Fear of change. In modern times there are many examples of inventions that never became new products. It was mainly because their creators didn’t pick up the signals of change. Esko Akho recalled how although it was Kodak that invented the digital camera they didn’t put it on the market because in those good old days most of their sales were in film and they were afraid to lose a stable source of income. Another example is in multi-touch screen technology. the Finnish company Nokia while it flourished stuck to developing sensor technology with a conservative look (they were also thinking about elderly users) and clung on to their stylus models. Nokia’s designers thought they were easier to use with a sensor screen than fingers. But a person has 10 styluses (their fingers) so why not use all of them? But Nokia couldn’t make the leap, and Apple designers did it and made the first ever mass market multi-touch device, the iPhone.
We can draw a number of conclusions from these cases:
- Not all inventions become new products but only those with a practical use. An invention is an accumulation of knowledge but innovation is the transfer of that knowledge into profit.
- Risk is an inseparable part of innovation. Without taking risky decisions, not fearing to propose something radically different, even making a mistake, you cannot come to the right idea. The opposite of innovation is imitation. It is tempting because it has no element of risk. It’s difficult to move towards new horizons, propose new standards, when the current situation is so good and familiar that we don’t want to change it.
- Something that seems unshakeable can change a lot and radically transform the structure of consumption.Luxury goods can become mass market products. The first mobile phones were very heavy and expensive. The Nokia Mobira Cityman - the first mobile model which Esko Akho used weighed 750 grams and cost several thousand marks (about 10,000 euros in today’s money). It was on that very model that Gorbachev telephoned the USSR Ministry of Communications from the hotel Kalastajatorppa in Helsinki in 1987. Modern mobile phones fit snugly into the breast pocket of your shirt and are easy for most of us to use.
Lack of trust between society and the state. Success in business depends enormously on the role the state plays in its development. The state is the main driver of innovation and designer of the innovation ecosystem. For effective state-private partnerships trust is essential. The state should not just be strictly controlling and planning, nor should business be allowed total freedom. The ideal format for their interaction is a sober compromise between top-down and bottom-up approaches.
The search for a special path (surprising as that may be). To round off his talk Esko Akho made a few suggestions for our country. People ask him so often that he even wrote a book about why Russia hasn’t achieved what Finland has although the countries have similar climates. His main advice is to diversify the economy and avoid excessive dependence on oil and gas prices. Also, Russia doesn’t need to try to invent its own regulatory system, it can just use the European model which works well enough.

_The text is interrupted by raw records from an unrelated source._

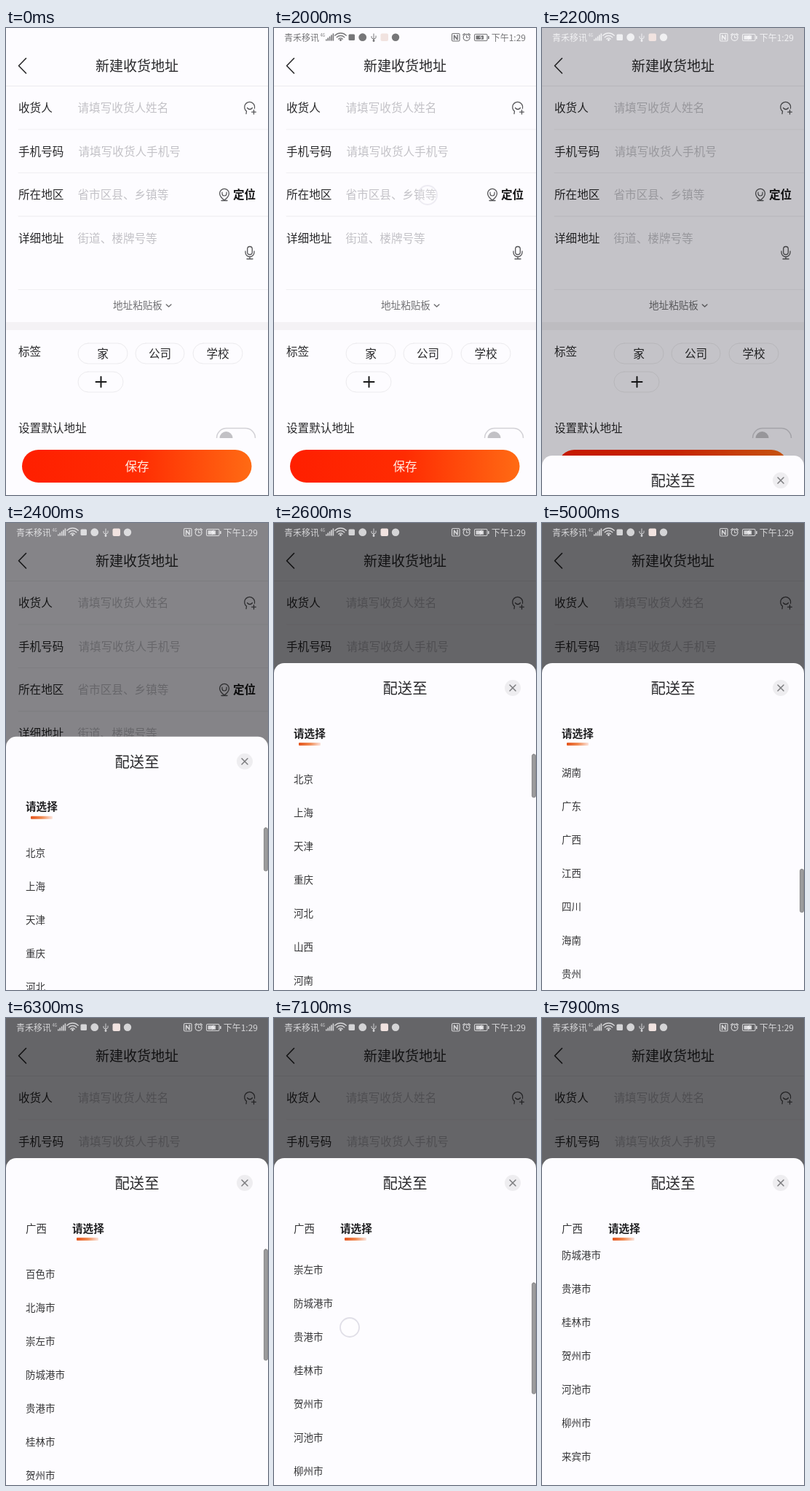
Write an HTML page with a canvas that moves like this. It is 360 by 640 pixels and loops after 8000 ms.

```html
<!DOCTYPE html>
<html lang="zh-CN">
<head>
<meta charset="utf-8">
<title>新建收货地址</title>
<style>
html, body { margin: 0; width: 100%; height: 100%; overflow: hidden; background: #fdfcff; }
canvas { display: block; width: 360px; height: 640px; }
</style>
</head>
<body>
<canvas id="stage"></canvas>
<script>
const W = 360, H = 640, LOOP = 8000, STEP = 100;
const FONT = '"Noto Sans CJK SC", "Noto Sans CJK", "Noto Sans", sans-serif';
const PAPER = '#fdfcff', INK = '#29292b', HINT = '#c3c2c7', LINE = '#f0eff2', ICON = '#555558';
const ROW = 46, LIST_TOP = 314;

const provinces = ('北京 上海 天津 重庆 河北 山西 河南 辽宁 吉林 黑龙江 内蒙古 江苏 山东 安徽 浙江 福建 ' +
  '湖北 湖南 广东 广西 江西 四川 海南 贵州 云南 西藏 陕西 甘肃 青海 宁夏 新疆 港澳 台湾 海外').split(' ');
const cities = '百色 北海 崇左 防城港 贵港 桂林 贺州 河池 柳州 来宾 南宁 钦州 梧州 玉林'
  .split(' ').map(name => name + '市');

const canvas = document.getElementById('stage');
const ctx = canvas.getContext('2d');
const dpr = window.devicePixelRatio || 1;
canvas.width = W * dpr;
canvas.height = H * dpr;

const clamp = x => Math.max(0, Math.min(1, x));
const ramp = (t, a, b) => clamp((t - a) / (b - a));
const easeOut = p => 1 - (1 - p) ** 3;
const easeInOut = p => p < .5 ? 2 * p * p : 1 - 2 * (1 - p) ** 2;
const mix = (a, b, p) => a + (b - a) * p;

// Keys are [time, value, ease into this key]
function track(keys, t) {
  if (t <= keys[0][0]) return keys[0][1];
  for (let i = 1; i < keys.length; i++) {
    const [t1, v1, ease = p => p] = keys[i];
    const [t0, v0] = keys[i - 1];
    if (t <= t1) return mix(v0, v1, ease((t - t0) / (t1 - t0)));
  }
  return keys[keys.length - 1][1];
}
const gray = v => `rgb(${Math.round(v)},${Math.round(v)},${Math.round(v) + 2})`;

const SHADE = [[2050, 253], [2200, 198], [2500, 102]];
const STATUS = [[2050, 118], [2200, 240], [2500, 212]];
const SCROLL_A = [[2900, 0], [3000, 12], [3150, 150], [3850, 915, easeOut], [3900, 915],
  [4400, 835, easeInOut], [5250, 790, easeOut]];
const SCROLL_B = [[6750, 0], [7050, 76], [7600, 164, easeOut]];
const BAR = [[2600, 1], [2850, 0], [2950, 0], [3000, 1], [5000, 1], [5300, 0], [6000, 0],
  [6200, 1], [7550, 1], [7850, 0]];
// Touches: start, end, from, to
const TOUCHES = [
  [1700, 1900, [211, 229], [211, 229]],
  [3000, 3150, [104, 540], [104, 390]],
  [3900, 4400, [104, 377], [104, 457]],
  [5500, 5650, [70, 436], [70, 436]],
  [6800, 7050, [104, 500], [104, 424]]
];

function text(str, x, y, size, color = INK, weight = 400, align = 'left') {
  ctx.font = `${weight} ${size}px ${FONT}`;
  ctx.textAlign = align;
  ctx.fillStyle = color;
  ctx.fillText(str, x, y + size * .38);
}
function box(x, y, w, h, r, fill) {
  ctx.beginPath();
  ctx.roundRect(x, y, w, h, r);
  if (fill) { ctx.fillStyle = fill; ctx.fill(); }
}
function disc(x, y, r, fill) {
  ctx.beginPath();
  ctx.arc(x, y, r, 0, Math.PI * 2);
  if (fill) { ctx.fillStyle = fill; ctx.fill(); }
}
function stroke(color, width) {
  ctx.strokeStyle = color;
  ctx.lineWidth = width;
  ctx.stroke();
}
function path(d, color, width) {
  ctx.strokeStyle = color;
  ctx.lineWidth = width;
  ctx.stroke(new Path2D(d));
}
function clipped(x, y, w, h, draw) {
  ctx.save();
  ctx.beginPath();
  ctx.rect(x, y, w, h);
  ctx.clip();
  draw();
  ctx.restore();
}
function gradient(x0, x1, ...stops) {
  const g = ctx.createLinearGradient(x0, 0, x1, 0);
  stops.forEach((c, i) => g.addColorStop(i / (stops.length - 1), c));
  return g;
}

function drawForm() {
  ctx.fillStyle = PAPER;
  ctx.fillRect(0, 0, W, H);
  path('M27.5 41.5 L17.5 51.7 L27.5 62', INK, 1.6);
  text('新建收货地址', 180, 52, 19, INK, 400, 'center');
  path('M0 79.5 H360 M17 258 H360', '#ecebee', 1);
  path('M17 139 H360 M17 198.5 H360 M17 358.5 H360', LINE, 1);

  [['收货人', '请填写收货人姓名', 109], ['手机号码', '请填写收货人手机号', 169],
   ['所在地区', '省市区县、乡镇等', 228], ['详细地址', '街道、楼牌号等', 288]]
    .forEach(([label, hint, y]) => {
      text(label, 17, y, 15.6);
      text(hint, y === 169 ? 99.5 : 98.5, y, 15.6, HINT);
    });

  // contact
  path('M330 117.5 L330.5 114 A7 7 0 1 1 341.5 110 M331.5 109.5 Q335 113.5 338.5 109.5 M340.5 112.5 V118 M337.7 115.2 H343.3', ICON, 1.3);
  // pin
  path('M300 236 C296 233 293.6 230.5 293.6 226.8 A6.4 6.4 0 0 1 306.4 226.8 C306.4 230.5 304 233 300 236 Z M296 236.5 H304', ICON, 1.3);
  path('M297 225 V227 A3 3 0 0 0 303 227 V225', ICON, 1.2);
  text('定位', 312, 228, 15.6, '#151516', 700);
  // microphone
  box(331.7, 299.5, 6.6, 11, 3.3);
  stroke(ICON, 1.3);
  path('M329 306 V307.5 A6 6 0 0 0 341 307.5 V306 M335 313.5 V316 M331 316.5 H339', ICON, 1.3);

  text('地址粘贴板', 147, 380, 13.6, '#707073');
  path('M220.3 379 L223.6 382 L226.9 379', '#707073', 1.5);
  ctx.fillStyle = '#f4f2f5';
  ctx.fillRect(0, 403, W, 11);

  text('标签', 17, 443, 15.6);
  [['家', 99, 68], ['公司', 178, 67], ['学校', 257, 68]].forEach(([name, x, w]) => {
    box(x, 432, w, 28, 14);
    stroke('#ecebee', 1);
    text(name, x + w / 2, 446, 15.6, INK, 400, 'center');
  });
  box(99, 471, 62, 28, 14);
  stroke('#ecebee', 1);
  path('M123.5 485 H137.5 M130.5 478 V492', '#19191a', 2);

  text('设置默认地址', 17, 548, 15.6);
  clipped(280, 540, 80, 22, () => {
    box(289.5, 548.5, 53, 27, 13.5);
    stroke('#d2d1d6', 1.5);
    disc(302.5, 562, 9, '#c2c1c5');
  });
  box(22, 578, 315.5, 45, 22.5, gradient(22, 338, '#ff1f00', '#ff2c02', '#ff6b14'));
  text('保存', 180, 601, 16.6, '#ffece2', 400, 'center');
}

function drawStatus(color, alpha) {
  ctx.save();
  ctx.globalAlpha = alpha;
  text('青禾移讯', 14, 13, 12, color);
  text('4G', 63.5, 9.5, 5.5, color);
  ctx.fillStyle = color;
  for (let i = 0; i < 5; i++) ctx.fillRect(71 + i * 2.4, 15.5 - i * 2, 1.6, 2 + i * 2);
  for (const r of [4, 7.5, 11]) {
    ctx.beginPath();
    ctx.arc(91.5, 18, r, -Math.PI * .75, -Math.PI * .25);
    stroke(color, 1.3);
  }
  disc(91.5, 16.5, 1.4, color);
  box(102.5, 8.5, 8.5, 8.5, 1.5, color);
  disc(121.7, 12.7, 5.4, color);
  path('M137 8 V18 M134 11.5 V13.5 L137 15.5 L140 13.5 V11', color, 1);
  disc(137, 17.5, 1.4, color);
  box(146.5, 7.5, 10.5, 10.5, 2, '#f1e3e0');
  disc(167, 12.7, 5.2, color);

  box(244.5, 7.5, 10.5, 10.5, 1.5);
  stroke(color, 1.2);
  path('M247.5 16 V10 L252 16 V9.5', color, 1.5);
  disc(264.6, 13, 4.4);
  stroke(color, 1.2);
  path('M264.6 10.5 V13.2 H267 M259.5 9.5 L262 7.5 M269.7 9.5 L267.2 7.5', color, 1.1);
  box(275.5, 8.5, 17.5, 9, 1.5);
  stroke(color, 1.1);
  box(277.5, 10.3, 10.5, 5.4, .5, color);
  box(294, 11, 1.6, 4, .5, color);
  path('M285 10 L282.5 13 H286 L283.5 16', PAPER, .9);
  text('下午1:29', 346, 13, 12, color, 400, 'right');
  ctx.restore();
}

function drawList(names, offset, x) {
  names.forEach((name, i) => {
    const y = 351 + i * ROW - offset;
    if (y > LIST_TOP - 12 && y < H + 12) text(name, x, y, 13.5, '#343436');
  });
}

function drawSheet(t, top) {
  const tabbed = t >= 5700;
  const page = easeOut(ramp(t, 5700, 6200));
  const offA = track(SCROLL_A, t), offB = track(SCROLL_B, t);
  ctx.save();
  ctx.translate(0, top - 192);
  box(0, 192, W, H, [14, 14, 0, 0], PAPER);
  text('配送至', 180, 226.5, 20.3, INK, 400, 'center');
  disc(328, 226, 11, '#eeedf0');
  path('M324 222 L332 230 M332 222 L324 230', '#7c7c7f', 1.5);

  if (tabbed) text('广西', 27, 288, 14.5, '#343436');
  text('请选择', tabbed ? 91 : 27, 288, 14.6, '#202022', 700);
  const mark = mix(34, 97, page);
  box(mark, 301, 30, 4, 1, gradient(mark, mark + 30, '#e4531c', '#f08a52', '#fbe3dc'));

  clipped(0, LIST_TOP, W, H - LIST_TOP, () => {
    if (page < 1) drawList(provinces, offA, 27 - W * page);
    if (page > 0) drawList(cities, offB, 27 + W * (1 - page));
  });

  ctx.globalAlpha = track(BAR, t);
  const [y, h] = tabbed ? [317 + offB * .47, 152] : [317 + offA * .199, 59];
  box(354.5, y, 5, h, 2, '#9b9b9c');
  stroke('#7c7c7d', .8);
  ctx.restore();
}

function drawTouches(t) {
  for (const [start, end, a, b] of TOUCHES) {
    if (t < start || t > end + 200) continue;
    const p = ramp(t, start, end);
    ctx.save();
    ctx.globalAlpha = 1 - .75 * ramp(t, end, end + 120) - .25 * ramp(t, end + 120, end + 200);
    disc(mix(a[0], b[0], p), mix(a[1], b[1], p), 13, 'rgba(255,255,255,.6)');
    stroke('#d2d0dc', 1.8);
    ctx.restore();
  }
}

function draw(t) {
  ctx.setTransform(dpr, 0, 0, dpr, 0, 0);
  ctx.lineCap = ctx.lineJoin = 'round';
  drawForm();
  if (t > 2050) {
    ctx.globalCompositeOperation = 'multiply';
    ctx.fillStyle = gray(track(SHADE, t));
    ctx.fillRect(0, 0, W, H);
    ctx.globalCompositeOperation = 'source-over';
  }
  drawStatus(gray(track(STATUS, t)), ramp(t, 0, 300));
  const rise = easeInOut(ramp(t, 2083, 2560));
  if (rise > 0) drawSheet(t, mix(H, 192, rise));
  drawTouches(t);
}

const begin = performance.now();
function tick() {
  const t = (performance.now() - begin) % LOOP;
  draw(Math.floor(t / STEP) * STEP);
  requestAnimationFrame(tick);
}
tick();
</script>
</body>
</html>
```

As president of the Finnish innovation fund, Sitra (2004-2008) he played an active role in cooperating with Russia and initiated the Finnish-Russian economic strategy. In 2009 - 2012 he was acting vice-president of corporate relations and developing social responsibility at Nokia and was responsible for interacting with government bodies, the public, international organisations and directed the companies activities in sustainable development.
Esko Akho is a Member of the Academic council for the HSE Master’s programme in Governance of Science, Technology and Innovation.
By Maksim Kotsemir, specially for the HSE News Service website